This month our experts help a developer to tackle the complications that arise when the main contractor becomes insolvent halfway though a project

When the contractor goes bust

We are a developer for an new office block being built under a JCT98 standard contract. Liquidators have been appointed to the main contractor and we have the following questions:

  • What can we do to mitigate loss?

You must find a new contractor in order to complete the office block as close to the original deadline as possible and so avoid increases in financing costs, to say nothing of the postponement of any rental income. However, a new contractor is likely to charge significantly more owing to the time pressure for completing the works and to take advantage of the fact that the employer has little choice but to finish the project quickly. If the replacement contractor is to be responsible for the contractor’s work to date, an additional premium will be payable.

Your contract gives you the right to recover the difference between your original contractor’s costs and the cost of employing a new contractor, but you are unlikely to be able to do this. You could consider retaining key subcontractors to finish the works, as they will already be familiar with them. If sufficient subcontractors will co-operate, you could consider managing the project yourself – if you have the necessary expertise.

You are responsible for ensuring that health and safety regulations are still being complied with on site and that the works, materials and site are protected from outside interference until a replacement contractor is found.

  • What arrangements should be made to cover insurance till the project is complete?

The JCT98 provides for either the contractor or the employer to take out a joint names policy for all risks. If the policy ends when the contractor becomes insolvent, you should notify the insurer immediately and either obtain a reinstatement of the policy or a further policy. You must ensure that there is valid insurance until a new contractor takes over responsibility.

  • How do we terminate the contractor’s employment?

The contract will be automatically terminated once a liquidator is appointed. As such, there is no need for you to take specific action.
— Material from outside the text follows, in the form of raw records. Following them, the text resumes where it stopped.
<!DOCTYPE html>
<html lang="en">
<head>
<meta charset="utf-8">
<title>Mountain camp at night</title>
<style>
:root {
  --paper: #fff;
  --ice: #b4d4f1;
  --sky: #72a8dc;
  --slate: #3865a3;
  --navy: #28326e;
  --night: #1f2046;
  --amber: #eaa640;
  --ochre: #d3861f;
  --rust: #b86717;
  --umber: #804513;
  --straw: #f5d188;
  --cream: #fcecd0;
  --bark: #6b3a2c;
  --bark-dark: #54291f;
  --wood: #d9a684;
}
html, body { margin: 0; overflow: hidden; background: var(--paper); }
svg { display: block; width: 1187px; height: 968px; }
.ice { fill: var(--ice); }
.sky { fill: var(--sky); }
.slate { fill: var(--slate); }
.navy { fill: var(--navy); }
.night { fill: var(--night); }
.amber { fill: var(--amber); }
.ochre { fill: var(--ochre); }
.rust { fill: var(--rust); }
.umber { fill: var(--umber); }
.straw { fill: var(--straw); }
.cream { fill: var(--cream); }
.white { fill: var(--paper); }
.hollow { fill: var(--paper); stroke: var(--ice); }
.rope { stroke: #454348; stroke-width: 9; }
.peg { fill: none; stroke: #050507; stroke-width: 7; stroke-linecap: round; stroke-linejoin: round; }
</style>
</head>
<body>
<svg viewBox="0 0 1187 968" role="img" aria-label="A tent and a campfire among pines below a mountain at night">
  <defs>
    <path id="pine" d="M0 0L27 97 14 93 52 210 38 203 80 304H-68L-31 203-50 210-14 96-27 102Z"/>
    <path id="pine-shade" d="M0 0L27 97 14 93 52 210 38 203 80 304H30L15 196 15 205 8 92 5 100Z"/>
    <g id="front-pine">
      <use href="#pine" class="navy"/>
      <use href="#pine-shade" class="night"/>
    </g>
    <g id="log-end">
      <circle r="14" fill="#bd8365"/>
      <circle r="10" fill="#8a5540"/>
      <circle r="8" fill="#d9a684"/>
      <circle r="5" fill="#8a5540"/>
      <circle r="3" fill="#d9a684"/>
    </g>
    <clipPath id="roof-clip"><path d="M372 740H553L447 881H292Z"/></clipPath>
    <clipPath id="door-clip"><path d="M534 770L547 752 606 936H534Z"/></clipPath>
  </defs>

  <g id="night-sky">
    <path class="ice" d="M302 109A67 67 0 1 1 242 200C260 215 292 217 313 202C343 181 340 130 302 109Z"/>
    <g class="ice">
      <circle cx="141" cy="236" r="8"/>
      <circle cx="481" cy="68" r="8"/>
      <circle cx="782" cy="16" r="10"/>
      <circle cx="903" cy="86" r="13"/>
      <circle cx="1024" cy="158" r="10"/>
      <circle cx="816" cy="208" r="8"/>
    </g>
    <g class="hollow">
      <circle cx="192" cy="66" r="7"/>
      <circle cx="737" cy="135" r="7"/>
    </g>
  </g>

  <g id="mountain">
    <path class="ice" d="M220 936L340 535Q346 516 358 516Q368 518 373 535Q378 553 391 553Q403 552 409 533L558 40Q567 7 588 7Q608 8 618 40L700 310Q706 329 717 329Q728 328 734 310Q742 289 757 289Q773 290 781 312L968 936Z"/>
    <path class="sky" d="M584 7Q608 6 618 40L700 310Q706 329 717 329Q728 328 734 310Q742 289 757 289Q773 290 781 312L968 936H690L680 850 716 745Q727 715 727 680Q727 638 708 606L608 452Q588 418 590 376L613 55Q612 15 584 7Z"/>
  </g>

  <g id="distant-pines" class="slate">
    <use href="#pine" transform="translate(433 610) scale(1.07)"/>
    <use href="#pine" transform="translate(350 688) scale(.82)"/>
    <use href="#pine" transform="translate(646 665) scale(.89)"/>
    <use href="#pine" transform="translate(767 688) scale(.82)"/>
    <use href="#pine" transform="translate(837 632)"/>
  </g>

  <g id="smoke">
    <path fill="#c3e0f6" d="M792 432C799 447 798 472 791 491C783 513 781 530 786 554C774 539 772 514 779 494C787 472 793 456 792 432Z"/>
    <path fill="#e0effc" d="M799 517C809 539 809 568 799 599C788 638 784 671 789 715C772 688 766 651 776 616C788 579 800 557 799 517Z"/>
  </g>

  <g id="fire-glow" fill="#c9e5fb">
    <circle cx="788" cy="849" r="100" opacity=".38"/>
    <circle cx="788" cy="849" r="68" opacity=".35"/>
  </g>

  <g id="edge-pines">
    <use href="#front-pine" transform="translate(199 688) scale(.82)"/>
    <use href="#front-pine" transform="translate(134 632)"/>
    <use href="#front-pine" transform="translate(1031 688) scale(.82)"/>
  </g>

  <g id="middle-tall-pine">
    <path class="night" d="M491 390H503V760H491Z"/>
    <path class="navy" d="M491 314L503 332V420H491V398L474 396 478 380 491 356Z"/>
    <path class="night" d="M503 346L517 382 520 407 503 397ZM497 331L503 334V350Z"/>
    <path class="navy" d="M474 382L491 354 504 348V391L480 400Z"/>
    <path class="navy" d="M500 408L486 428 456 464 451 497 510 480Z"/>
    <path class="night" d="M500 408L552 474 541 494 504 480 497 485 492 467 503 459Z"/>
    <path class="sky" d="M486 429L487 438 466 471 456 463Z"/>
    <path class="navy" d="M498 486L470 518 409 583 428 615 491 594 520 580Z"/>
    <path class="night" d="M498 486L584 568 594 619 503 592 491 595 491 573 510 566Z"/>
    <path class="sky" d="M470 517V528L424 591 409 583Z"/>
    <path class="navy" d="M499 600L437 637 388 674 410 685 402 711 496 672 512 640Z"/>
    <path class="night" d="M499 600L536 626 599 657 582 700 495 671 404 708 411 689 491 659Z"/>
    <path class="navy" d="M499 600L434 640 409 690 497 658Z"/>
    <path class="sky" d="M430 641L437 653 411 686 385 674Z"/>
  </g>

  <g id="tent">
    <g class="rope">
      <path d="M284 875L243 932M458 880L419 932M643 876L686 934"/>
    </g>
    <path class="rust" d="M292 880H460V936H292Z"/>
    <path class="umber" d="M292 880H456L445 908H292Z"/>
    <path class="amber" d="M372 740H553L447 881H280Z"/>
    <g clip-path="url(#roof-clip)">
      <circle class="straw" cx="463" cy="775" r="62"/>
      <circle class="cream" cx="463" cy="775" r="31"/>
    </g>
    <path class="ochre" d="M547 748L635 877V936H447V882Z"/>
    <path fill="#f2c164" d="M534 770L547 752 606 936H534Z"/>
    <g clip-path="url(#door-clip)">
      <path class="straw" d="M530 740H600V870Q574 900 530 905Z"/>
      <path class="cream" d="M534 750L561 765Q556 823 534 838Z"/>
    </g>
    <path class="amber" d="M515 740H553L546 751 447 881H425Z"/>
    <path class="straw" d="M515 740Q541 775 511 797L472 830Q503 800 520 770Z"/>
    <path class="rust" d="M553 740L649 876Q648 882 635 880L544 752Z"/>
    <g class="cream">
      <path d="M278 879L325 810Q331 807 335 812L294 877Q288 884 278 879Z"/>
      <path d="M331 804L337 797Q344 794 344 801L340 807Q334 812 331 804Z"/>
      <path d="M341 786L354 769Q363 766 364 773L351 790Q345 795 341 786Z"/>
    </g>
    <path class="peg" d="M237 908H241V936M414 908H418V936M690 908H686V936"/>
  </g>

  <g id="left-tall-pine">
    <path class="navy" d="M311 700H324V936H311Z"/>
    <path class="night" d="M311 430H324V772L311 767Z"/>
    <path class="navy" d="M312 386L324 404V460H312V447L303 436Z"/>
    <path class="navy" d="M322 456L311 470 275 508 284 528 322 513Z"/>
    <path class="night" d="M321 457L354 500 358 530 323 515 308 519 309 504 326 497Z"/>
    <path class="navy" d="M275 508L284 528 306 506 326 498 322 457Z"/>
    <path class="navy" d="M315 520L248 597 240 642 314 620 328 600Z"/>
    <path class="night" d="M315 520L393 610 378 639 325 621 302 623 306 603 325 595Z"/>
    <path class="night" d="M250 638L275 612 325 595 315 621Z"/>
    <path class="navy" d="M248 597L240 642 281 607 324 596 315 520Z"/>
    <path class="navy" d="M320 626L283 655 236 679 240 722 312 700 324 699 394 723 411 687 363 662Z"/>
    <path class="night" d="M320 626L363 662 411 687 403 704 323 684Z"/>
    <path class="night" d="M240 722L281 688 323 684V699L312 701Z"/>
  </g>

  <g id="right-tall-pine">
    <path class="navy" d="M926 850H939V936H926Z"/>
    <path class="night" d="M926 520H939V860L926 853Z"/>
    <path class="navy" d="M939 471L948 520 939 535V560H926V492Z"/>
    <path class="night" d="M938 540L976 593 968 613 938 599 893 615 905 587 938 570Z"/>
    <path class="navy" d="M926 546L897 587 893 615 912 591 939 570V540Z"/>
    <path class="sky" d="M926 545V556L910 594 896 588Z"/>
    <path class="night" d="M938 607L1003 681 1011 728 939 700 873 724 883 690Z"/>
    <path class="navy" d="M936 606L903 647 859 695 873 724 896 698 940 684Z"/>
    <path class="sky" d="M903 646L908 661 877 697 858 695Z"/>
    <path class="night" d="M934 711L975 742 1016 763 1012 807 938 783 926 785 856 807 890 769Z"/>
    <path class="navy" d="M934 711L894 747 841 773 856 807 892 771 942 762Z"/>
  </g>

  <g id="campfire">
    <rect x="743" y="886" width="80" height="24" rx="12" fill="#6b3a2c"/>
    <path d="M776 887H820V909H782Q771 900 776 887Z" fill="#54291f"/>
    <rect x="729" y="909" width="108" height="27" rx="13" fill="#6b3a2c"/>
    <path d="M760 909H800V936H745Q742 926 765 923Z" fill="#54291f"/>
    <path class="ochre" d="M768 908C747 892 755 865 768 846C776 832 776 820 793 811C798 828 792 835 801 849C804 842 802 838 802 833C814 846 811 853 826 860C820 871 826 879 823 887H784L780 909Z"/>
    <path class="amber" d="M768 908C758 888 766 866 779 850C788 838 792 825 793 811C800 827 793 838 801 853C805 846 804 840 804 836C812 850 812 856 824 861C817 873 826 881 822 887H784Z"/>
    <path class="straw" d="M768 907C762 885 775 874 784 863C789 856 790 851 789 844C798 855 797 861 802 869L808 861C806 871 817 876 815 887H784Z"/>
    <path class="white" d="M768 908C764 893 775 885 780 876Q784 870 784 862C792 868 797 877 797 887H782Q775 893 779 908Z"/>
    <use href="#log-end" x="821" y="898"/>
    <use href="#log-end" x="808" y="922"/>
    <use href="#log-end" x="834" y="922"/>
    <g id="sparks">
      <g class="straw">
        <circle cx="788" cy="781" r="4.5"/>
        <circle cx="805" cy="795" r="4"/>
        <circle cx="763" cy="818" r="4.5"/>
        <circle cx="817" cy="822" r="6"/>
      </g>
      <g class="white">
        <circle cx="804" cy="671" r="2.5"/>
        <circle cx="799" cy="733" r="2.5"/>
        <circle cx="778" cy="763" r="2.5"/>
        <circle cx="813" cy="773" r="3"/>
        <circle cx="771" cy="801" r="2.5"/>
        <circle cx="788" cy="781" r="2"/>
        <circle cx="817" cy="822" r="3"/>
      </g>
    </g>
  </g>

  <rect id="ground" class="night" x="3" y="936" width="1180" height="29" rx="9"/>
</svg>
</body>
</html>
  • The project is some weeks behind schedule. Do LAD (liquidated and ascertained damages) clauses survive determination?

In principle, the LAD clauses remain intact and enforceable. However, if the works are then completed by an alternative contractor it is unlikely that you will be able to claim liquidated damages from your insolvent contractor up to the date of completion as they no longer have the power to stop damages from running. However, the terms of your original contract may allow you to recover liquidated damages even if the contract is completed by another person.

In practice, if the contractor is insolvent then the survival of the clauses is likely to provide you with little comfort – unless you need to set off LADs against money you owe the contractor.

  • What can I do when subcontractors and suppliers claim they have the right to remove materials from the site and the building?
All “fixed” materials (that is, those that are annexed to the land) belong automatically to the landowner (who may not necessarily be the employer). Any supplier of goods which qualify as “fixed” becomes an unsecured creditor of the insolvent contractor company.

Your contract states that you only own the goods when you pay the contractor. When the subcontractor has supplied materials to the contractor for which the subcontractor has not yet been paid, it has the right to remove them – so long as it has written proof that it supplied them (this is laid down in section 25 of the Sale of Goods Act 1979).

  • What if subcontractors refuse to complete their work unless they are paid what they are owed by the main contractor?

Many forms of building contract permit the employer to pay a subcontractor direct if the contractor does not pay them. For this to happen, proper notices must be given to the contractor under the contract; however, the right to make direct payment must be exercised before insolvency. Otherwise, the employer must seek the liquidator’s consent before making a direct payment to a third party, as the contractor’s creditors must each be treated equally. If an agreement to pay directly is in place before insolvency then you must pay.

  • The remaining works are the internal finishings and all the services; these were to be carried out by the subcontractors. What procurement path should we choose to complete the project?

If you can manage the project without appointing a main contractor one solution would be to assign the subcontracts to yourself. However, you cannot do this under the JCT98 if a provisional liquidator has been appointed. But, according to the contract, the subcontractors’ obligations to the contractor end with its insolvency, so a second option would be for you to employ the existing subcontractors and suppliers directly, or employ other persons to carry out and complete the works. But you will need to negotiate this with the liquidator and the subcontractors.

Got a question?

If you have a query for Berwin Leighton Paisner, email and we’ll pass it on. Please keep your queries as brief as possible. Replies are only based on information provided, and it is essential you consult a solicitor before putting any advice into action.